Before that happens, Polkadot will set a precedent for what’s to come as its experimental sibling network, Kusama, tests out the process in a live production environment.
So, this means that the full token utility of the DOT and KSM tokens will finally be live, enabling the economic model underpinning the tokens to play out. So whether you’re a long-time DOT holder or a relative newcomer seeking to learn more, this guide explains everything you need to know about DOT tokenomics.
Within the Polkadot ecosystem, DOT holders can do the following with their tokens:
- Participate in the governance of the Polkadot network
- Participate in staking either to become a validator or to nominate validators
- Bond tokens to connect a chain to the Polkadot Relay chain as a parachain
DOT token holders have certain voting entitlements within the governance framework of the platform, similar to how shareholders can vote on matters regarding a listed company. Decisions that fall under governance may involve fees, the addition or removal of parachains, or technical issues, such as upgrades or improvements.
Token holders may also use their DOT tokens to make proposals on which the rest of the network participants can vote. Submissions are then entered into the standard Polkadot governance mechanism, which is designed to ensure that only proposals with a majority of the stake behind them can pass successfully.
Polkadot operates under a variation of proof-of-stake called Nominated Proof of Stake (NPoS.) Under the NPoS consensus rules, a large but fixed number of validators will participate in block production, while token holders can stake their tokens to nominate a validator.
Polkadot is one of the largest networks by staked value and offers some of the highest rewards, averaging around 13%, which is generous considering that participation is a relatively passive activity.
Bonding for Parachains
Polkadot and Kusama can support a limited number of parachains, at least while the platforms are still relatively young. Parachain slots are awarded based on a project successfully bidding for one at a parachain slot auction. Slot winners only lease their slots for a fixed period; they will have to rebid at the time of renewal. The value of the successful bid in DOT is bonded for the duration of the lease.
To give themselves the best chance of succeeding in a parachain slot auction and leverage their community’s support, projects can engage in parachain crowd loans.
Crowdloans are a new feature offering an interesting proposition for token investors, as they create a competitive environment in which projects have to offer incentives for participation. In general, projects will offer rewards in their own tokens, perhaps on a vesting schedule, to those willing to bond their DOT tokens in a crowd loan for the duration of the lease.
Bonding DOT in crowd loans also offers a high-security guarantee, as the funds are held transparently on the Polkadot Relay chain, meaning that there’s no opportunity for founders to execute any exit scams with the funds. If the project successfully gains a slot at a parachain auction, the DOTs are bonded until the end of the lease. If the bid at auction fails, the DOTs are returned to the originator’s wallet.
For the projects themselves, crowd loans also offer several advantages, the most obvious one being the increased likelihood of winning a slot at auction due to a higher bid.
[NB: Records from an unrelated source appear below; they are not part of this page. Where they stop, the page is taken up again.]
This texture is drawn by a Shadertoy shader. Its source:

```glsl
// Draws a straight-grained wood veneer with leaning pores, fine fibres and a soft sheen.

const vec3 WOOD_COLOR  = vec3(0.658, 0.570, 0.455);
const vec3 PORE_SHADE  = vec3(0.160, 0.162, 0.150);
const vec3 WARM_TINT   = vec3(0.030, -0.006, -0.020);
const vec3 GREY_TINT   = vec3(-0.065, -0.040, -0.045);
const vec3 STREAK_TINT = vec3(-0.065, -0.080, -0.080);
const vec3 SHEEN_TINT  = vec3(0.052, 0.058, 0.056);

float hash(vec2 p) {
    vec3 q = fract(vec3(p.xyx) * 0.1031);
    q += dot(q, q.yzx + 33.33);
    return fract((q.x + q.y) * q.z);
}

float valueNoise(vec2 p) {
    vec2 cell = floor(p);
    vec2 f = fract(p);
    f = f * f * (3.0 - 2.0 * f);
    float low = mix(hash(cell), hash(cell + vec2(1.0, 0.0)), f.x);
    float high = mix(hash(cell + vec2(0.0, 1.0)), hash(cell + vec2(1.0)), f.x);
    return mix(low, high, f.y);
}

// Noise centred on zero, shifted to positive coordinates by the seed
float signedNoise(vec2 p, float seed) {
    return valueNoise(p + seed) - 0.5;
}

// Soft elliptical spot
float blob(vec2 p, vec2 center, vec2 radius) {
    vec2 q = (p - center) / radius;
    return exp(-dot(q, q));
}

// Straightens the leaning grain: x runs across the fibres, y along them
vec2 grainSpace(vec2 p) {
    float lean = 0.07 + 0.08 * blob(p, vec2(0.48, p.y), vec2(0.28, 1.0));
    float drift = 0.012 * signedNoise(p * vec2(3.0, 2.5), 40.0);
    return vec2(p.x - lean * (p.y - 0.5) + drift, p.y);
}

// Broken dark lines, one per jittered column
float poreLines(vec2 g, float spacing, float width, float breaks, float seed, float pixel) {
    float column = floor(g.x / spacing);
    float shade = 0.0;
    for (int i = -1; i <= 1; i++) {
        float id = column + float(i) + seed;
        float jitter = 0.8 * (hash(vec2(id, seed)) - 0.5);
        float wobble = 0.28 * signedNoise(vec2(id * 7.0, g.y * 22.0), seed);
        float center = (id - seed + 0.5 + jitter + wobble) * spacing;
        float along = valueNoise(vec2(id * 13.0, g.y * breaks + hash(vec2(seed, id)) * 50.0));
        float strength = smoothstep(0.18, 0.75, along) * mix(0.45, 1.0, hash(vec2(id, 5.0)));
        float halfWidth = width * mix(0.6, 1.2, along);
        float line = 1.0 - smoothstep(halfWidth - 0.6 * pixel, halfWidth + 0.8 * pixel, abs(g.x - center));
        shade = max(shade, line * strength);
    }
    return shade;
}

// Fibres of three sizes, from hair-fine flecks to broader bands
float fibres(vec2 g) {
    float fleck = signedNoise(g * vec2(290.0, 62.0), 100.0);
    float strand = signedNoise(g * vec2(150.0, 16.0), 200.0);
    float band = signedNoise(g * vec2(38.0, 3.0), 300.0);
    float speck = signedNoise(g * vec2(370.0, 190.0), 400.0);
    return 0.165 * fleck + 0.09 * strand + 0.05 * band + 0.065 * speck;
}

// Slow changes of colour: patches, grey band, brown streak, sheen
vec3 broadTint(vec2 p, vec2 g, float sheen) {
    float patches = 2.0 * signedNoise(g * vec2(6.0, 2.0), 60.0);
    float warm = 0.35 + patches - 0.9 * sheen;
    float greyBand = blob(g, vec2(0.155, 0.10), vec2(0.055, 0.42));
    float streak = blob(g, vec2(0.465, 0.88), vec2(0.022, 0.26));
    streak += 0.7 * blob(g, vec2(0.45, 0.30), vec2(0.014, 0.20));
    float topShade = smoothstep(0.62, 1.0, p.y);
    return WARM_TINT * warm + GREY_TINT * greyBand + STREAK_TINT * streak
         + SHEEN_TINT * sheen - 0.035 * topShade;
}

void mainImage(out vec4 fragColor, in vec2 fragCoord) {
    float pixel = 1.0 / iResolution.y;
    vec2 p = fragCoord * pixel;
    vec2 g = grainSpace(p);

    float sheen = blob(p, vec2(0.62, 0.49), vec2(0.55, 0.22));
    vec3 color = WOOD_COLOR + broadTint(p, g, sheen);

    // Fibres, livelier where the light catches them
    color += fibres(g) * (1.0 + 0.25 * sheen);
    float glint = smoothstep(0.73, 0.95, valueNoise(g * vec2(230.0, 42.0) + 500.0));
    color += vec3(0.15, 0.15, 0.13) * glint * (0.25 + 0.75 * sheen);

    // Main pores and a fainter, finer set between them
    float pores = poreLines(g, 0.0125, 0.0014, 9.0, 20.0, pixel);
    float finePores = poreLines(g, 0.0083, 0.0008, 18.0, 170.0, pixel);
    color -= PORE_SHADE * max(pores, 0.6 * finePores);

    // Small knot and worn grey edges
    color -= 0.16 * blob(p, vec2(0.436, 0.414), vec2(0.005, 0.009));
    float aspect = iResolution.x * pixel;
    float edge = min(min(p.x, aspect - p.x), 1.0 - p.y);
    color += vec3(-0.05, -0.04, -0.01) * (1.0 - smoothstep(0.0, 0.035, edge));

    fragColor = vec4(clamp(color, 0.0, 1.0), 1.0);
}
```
However, they also offer the opportunity to distribute project tokens far and wide in advance of the launch, thereby ensuring that their own governance and token spread are more decentralized. Crowdloans are also a way of building an engaged and invested community.
DOT Tokenomics – Putting it all together
The staking and bonding/crowd loan process creates an intriguing dynamic in the DOT tokenomic model when you consider that both are effectively competing for the same audience of DOT holders.
Staking offers attractive benefits and is relatively low risk. Users can withdraw their staked funds at any time they choose, and staking rewards can fluctuate depending on the levels of DOT being staked.
If people start withdrawing their DOTs from staking to participate in a crowd loan, the number of DOTs staked decreases and the yields on staking increase accordingly.
However, the terms of the crowd loan must be compelling enough to compete with the rewards of staking in the first instance. Furthermore, it also needs to prove alluring enough that DOT holders are willing to miss opportunities arising from fluctuations in token prices and staking rewards during the period of the parachain slot lease.
Token price volatility is almost a given in cryptocurrency. Therefore, projects need to consider the current market both for DOT prices and for staking returns when setting the rewards on offer for participation in their crowd loans.
Finally, add into the mix the fact that parachain slot auctions and crowd loans will be a recurring feature of the Polkadot calendar from now on by design.